┏━━

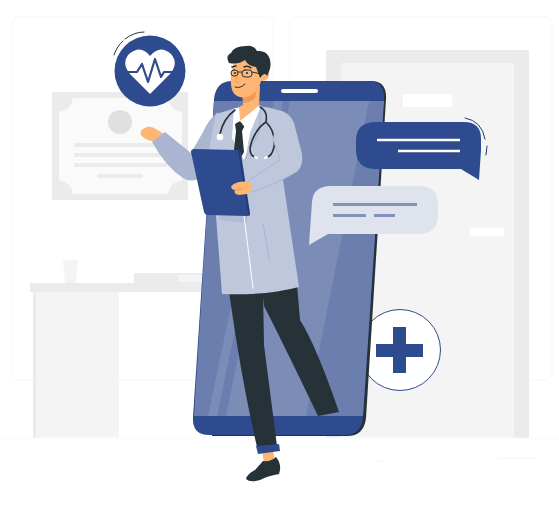
<!DOCTYPE html>
<html lang="en">
<head>
<meta charset="utf-8">
<title>Online doctor illustration</title>
<style>
:root {
  --blue: #2d4b8e;
  --blue-dark: #223a70;
  --screen: #6b7eae;
  --screen-light: #7b8cb7;
  --coat: #bec7dc;
  --coat-shade: #a9b5d1;
  --bubble: #dfe3ee;
  --bubble-line: #8393bb;
  --ink: #263238;
  --skin: #ffb573;
  --skin-shade: #f09a55;
  --wall: #fafafa;
  --grey-1: #f4f4f4;
  --grey-2: #ebebeb;
  --grey-3: #e0e0e0;
  --white: #fff;
}
html, body { margin: 0; height: 100%; overflow: hidden; background: var(--white); }
svg { display: block; width: 559px; height: 511px; }
.blue { fill: var(--blue); }
.ink { fill: var(--ink); }
.skin { fill: var(--skin); }
.coat { fill: var(--coat); }
.coat-shade { fill: var(--coat-shade); }
.white { fill: var(--white); }
.g1 { fill: var(--grey-1); }
.g2 { fill: var(--grey-2); }
.g3 { fill: var(--grey-3); }
.line { fill: none; stroke-linecap: round; stroke-linejoin: round; }
.wall { fill: none; stroke: var(--wall); stroke-width: 1.5; }
</style>
</head>
<body>
<svg viewBox="0 0 559 511" role="img" aria-label="A doctor with a clipboard steps out of a large smartphone, surrounded by health icons and chat bubbles">
  <defs>
    <clipPath id="screen-clip">
      <path d="M214 101H384L363 416H194Z"/>
    </clipPath>
    <clipPath id="coat-clip">
      <path d="M236 108L256 106Q283 108 290 119L283 180L299 287Q264 296 222 294L214 190L209 150L216 114Z"/>
    </clipPath>
  </defs>

  <g id="room">
    <rect class="wall" x="12" y="17" width="261" height="363" rx="6"/>
    <rect class="wall" x="290" y="17" width="262" height="363" rx="6"/>

    <g id="door">
      <rect class="g2" x="326" y="50" width="203" height="388"/>
      <rect class="g1" x="341" y="63" width="173" height="375"/>
      <rect class="white" x="403" y="94" width="49" height="13"/>
      <rect class="white" x="470" y="228" width="34" height="8"/>
    </g>

    <g id="certificate">
      <rect class="g2" x="52" y="92" width="136" height="108"/>
      <path fill="#fafafa" d="M73 98H168Q170 110 182 112V180Q170 182 168 194H73Q71 182 59 180V112Q71 110 73 98Z"/>
      <circle class="g3" cx="120" cy="122" r="12"/>
      <g class="g2">
        <rect x="74" y="143" width="93" height="4"/>
        <rect x="74" y="153" width="93" height="4"/>
        <rect x="74" y="163" width="93" height="4"/>
        <rect x="97" y="174" width="46" height="4"/>
      </g>
    </g>

    <g id="desk">
      <rect class="g1" x="34" y="292" width="85" height="146"/>
      <rect class="g2" x="33" y="292" width="3" height="146"/>
      <rect class="g2" x="30" y="283" width="180" height="9"/>
      <path class="g1" d="M63 260H78L76 283H65Z"/>
      <rect class="g2" x="134" y="273" width="72" height="10"/>
      <rect class="g1" x="178" y="275" width="28" height="7"/>
    </g>
    <path d="M0 438H559" stroke="#fafafa"/>
    <path d="M376 461H384M498 458H536" stroke="#f6f6f6"/>
  </g>

  <g id="medical-cross">
    <circle cx="400" cy="350" r="40.5" fill="#fff" stroke="var(--blue)"/>
    <path class="blue" d="M393 327H406V344H423V357H406V373H393V357H376V344H393Z"/>
  </g>

  <g id="phone">
    <path class="ink" d="M232 81H371Q387 81 386 99L366 418Q364 436 347 436H212Z"/>
    <path class="blue" d="M232 81H368Q385 81 384 99L363 417Q361 435 345 435H209Q192 435 193 417L214 99Q216 81 232 81Z"/>
    <path d="M214 101H384L363 416H194Z" fill="var(--screen)"/>
    <g clip-path="url(#screen-clip)" fill="var(--screen-light)">
      <path d="M290 101H369L306 416H226Z"/>
      <path d="M274 101H283L217 416H208Z"/>
    </g>
    <rect class="white" x="281" y="89" width="37" height="4" rx="2"/>
  </g>

  <g id="heart-badge">
    <circle class="blue" cx="150" cy="71" r="35.5"/>
    <path class="white" d="M150 94L130 74Q121 63 129 54Q141 44 150 56Q160 44 171 54Q179 63 170 74Z"/>
    <path class="line" d="M122 72H137L142 64L148 82L155 59L161 77L164 72H178" stroke="var(--blue)" stroke-width="2.2"/>
    <path class="line" d="M114 55Q117 46 123 41M125 39Q134 32 144 32" stroke="var(--ink)"/>
  </g>

  <g id="chat-bubbles">
    <path class="blue" d="M374 122H464Q481 122 481 139V150L479 180L461 169H374Q356 168 356 150V139Q357 123 374 122Z"/>
    <path d="M377 140H460M398 151H460" stroke="#fff" stroke-width="2.6"/>
    <path class="line" d="M465 118Q482 121 485 139M487 146L486 155" stroke="var(--blue-dark)"/>
    <path d="M329 186H421Q438 187 438 204V217Q437 233 420 234H328L309 245L312 202Q313 187 329 186Z" fill="var(--bubble)"/>
    <path d="M333 204.500H417M333 215.500H366M374 215.500H395" stroke="var(--bubble-line)" stroke-width="2.800"/>
  </g>

  <g id="doctor">
    <g id="legs">
      <path class="ink" d="M262 288L297 284L300 320Q316 345 339 412L318 416Q284 345 264 306Z"/>
      <path class="ink" d="M229 291L263 290L264 345L277 446L257 447Q241 378 229 291Z"/>
      <path class="skin" d="M262 450L273 450L275 461L264 463Z"/>
      <path class="blue" d="M256 446L279 444L280 451L258 454Z"/>
      <path class="ink" d="M263 461Q271 462 276 457Q281 463 280 470L279 474Q267 476 260 480Q250 483 246 479Q247 474 255 470Z"/>
    </g>

    <g id="raised-arm">
      <path class="skin" d="M164 134L156 129Q149 125 145 128Q139 130 141 135Q145 140 152 141L159 143Z"/>
      <path class="coat-shade" d="M218 112Q208 120 203 132L191 153L165 132L152 142Q166 167 183 178Q193 184 203 176L217 152Z"/>
    </g>

    <g id="coat">
      <path class="coat" d="M236 108L256 106Q283 108 290 119L283 180L299 287Q264 296 222 294L214 190L209 150L216 114Z"/>
      <g clip-path="url(#coat-clip)">
        <path class="white" d="M234 108L260 106L258 124L244 160L232 138Z"/>
        <path class="ink" d="M235 124L240 121L245 125L242 131L244 152L239 161L234 150L236 131Z"/>
        <path class="coat-shade" d="M218 214H249L246 223L220 220Z" opacity=".6"/>
      </g>
      <path class="line" d="M244 216L253 288" stroke="#fff"/>
      <path class="line" d="M263 224L270 262" stroke="var(--coat-shade)"/>
    </g>

    <g id="head">
      <path class="skin" d="M242 89L260 86L259 106Q251 115 240 121Q237 116 239 107L243 105Z"/>
      <path d="M243 97Q252 95 257 88L255 98Q249 103 243 103Z" fill="var(--skin-shade)"/>
      <path class="skin" d="M234 61Q248 53 261 64L264 72Q268 69 269 75Q268 81 261 81Q258 93 247 97Q237 99 233 92Q230 86 231 74Z"/>
      <path class="ink" d="M229 63Q225 56 231 53Q234 46 246 46Q254 45 257 51Q266 50 269 57Q273 65 267 76Q265 71 260 78L256 67Q248 66 245 60Q238 65 229 63Z"/>
      <g class="line" stroke="var(--ink)">
        <path d="M232 67L236 66M244 67Q248 65 251 68" stroke-width="1.400"/>
        <rect x="231" y="70" width="7" height="6" rx="3"/>
        <rect x="242" y="70" width="10" height="7" rx="3"/>
        <path d="M238 72H242M252 72L261 74"/>
        <path d="M235 87Q240 89 245 84"/>
      </g>
      <path class="line" d="M238 75L235 82L239 83" stroke="var(--skin-shade)"/>
      <circle class="ink" cx="235" cy="73" r="1.100"/>
      <circle class="ink" cx="247" cy="73" r="1.100"/>
    </g>

    <g id="collar">
      <path class="white" d="M239 107L234 113L233 124L240 121Z"/>
      <path class="white" d="M260 105L240 121L247 130L263 110Z"/>
      <path class="coat" d="M261 106L268 111L259 134L245 161L250 133Z"/>
      <path class="line" d="M261 107L259 132L245 160" stroke="var(--coat-shade)"/>
    </g>

    <g id="stethoscope" class="line" stroke="var(--ink)" stroke-width="1.600">
      <path d="M235 110Q223 119 220 134"/>
      <path d="M260 107Q268 111 266 122Q254 130 250 148Q250 156 255 157M266 122Q276 132 274 147Q272 156 267 157"/>
      <circle cx="220" cy="137" r="2.500" fill="#fff" stroke="#fff"/>
      <path d="M255 157L257 158M267 157L265 158" stroke="#fff" stroke-width="2"/>
    </g>

    <g id="clipboard-arm">
      <path class="blue" d="M194 149L237 150Q240 150 241 153L250 213Q250 216 247 216L208 215Q205 215 204 212L191 152Q191 149 194 149Z"/>
      <path class="line" d="M239 151L249 215" stroke="var(--blue-dark)" stroke-width="1.500"/>
      <path class="coat" d="M278 110Q290 112 294 123L302 154Q304 169 293 174Q276 184 251 192L247 181L279 160L273 139Z"/>
      <path class="line" d="M273 139L280 160L248 181M291 175Q276 184 252 192" stroke="var(--coat-shade)"/>
      <path class="skin" d="M250 181L239 182Q232 184 231 187Q232 190 235 190Q233 194 239 195L247 194L252 191Z"/>
      <path class="line" d="M235 190L242 189" stroke="var(--skin-shade)"/>
    </g>
  </g>
</svg>
</body>
</html>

┗━━

> [ACTIVITY]: Above are the entries. Quote exactly the lines from the one bearing "block; width: 559px;" through the one bearing "98H168Q170 110 182".

> [EXERCISE ANSWER]:
svg { display: block; width: 559px; height: 511px; }
.blue { fill: var(--blue); }
.ink { fill: var(--ink); }
.skin { fill: var(--skin); }
.coat { fill: var(--coat); }
.coat-shade { fill: var(--coat-shade); }
.white { fill: var(--white); }
.g1 { fill: var(--grey-1); }
.g2 { fill: var(--grey-2); }
.g3 { fill: var(--grey-3); }
.line { fill: none; stroke-linecap: round; stroke-linejoin: round; }
.wall { fill: none; stroke: var(--wall); stroke-width: 1.5; }
</style>
</head>
<body>
<svg viewBox="0 0 559 511" role="img" aria-label="A doctor with a clipboard steps out of a large smartphone, surrounded by health icons and chat bubbles">
  <defs>
    <clipPath id="screen-clip">
      <path d="M214 101H384L363 416H194Z"/>
    </clipPath>
    <clipPath id="coat-clip">
      <path d="M236 108L256 106Q283 108 290 119L283 180L299 287Q264 296 222 294L214 190L209 150L216 114Z"/>
    </clipPath>
  </defs>

  <g id="room">
    <rect class="wall" x="12" y="17" width="261" height="363" rx="6"/>
    <rect class="wall" x="290" y="17" width="262" height="363" rx="6"/>

    <g id="door">
      <rect class="g2" x="326" y="50" width="203" height="388"/>
      <rect class="g1" x="341" y="63" width="173" height="375"/>
      <rect class="white" x="403" y="94" width="49" height="13"/>
      <rect class="white" x="470" y="228" width="34" height="8"/>
    </g>

    <g id="certificate">
      <rect class="g2" x="52" y="92" width="136" height="108"/>
      <path fill="#fafafa" d="M73 98H168Q170 110 182 112V180Q170 182 168 194H73Q71 182 59 180V112Q71 110 73 98Z"/>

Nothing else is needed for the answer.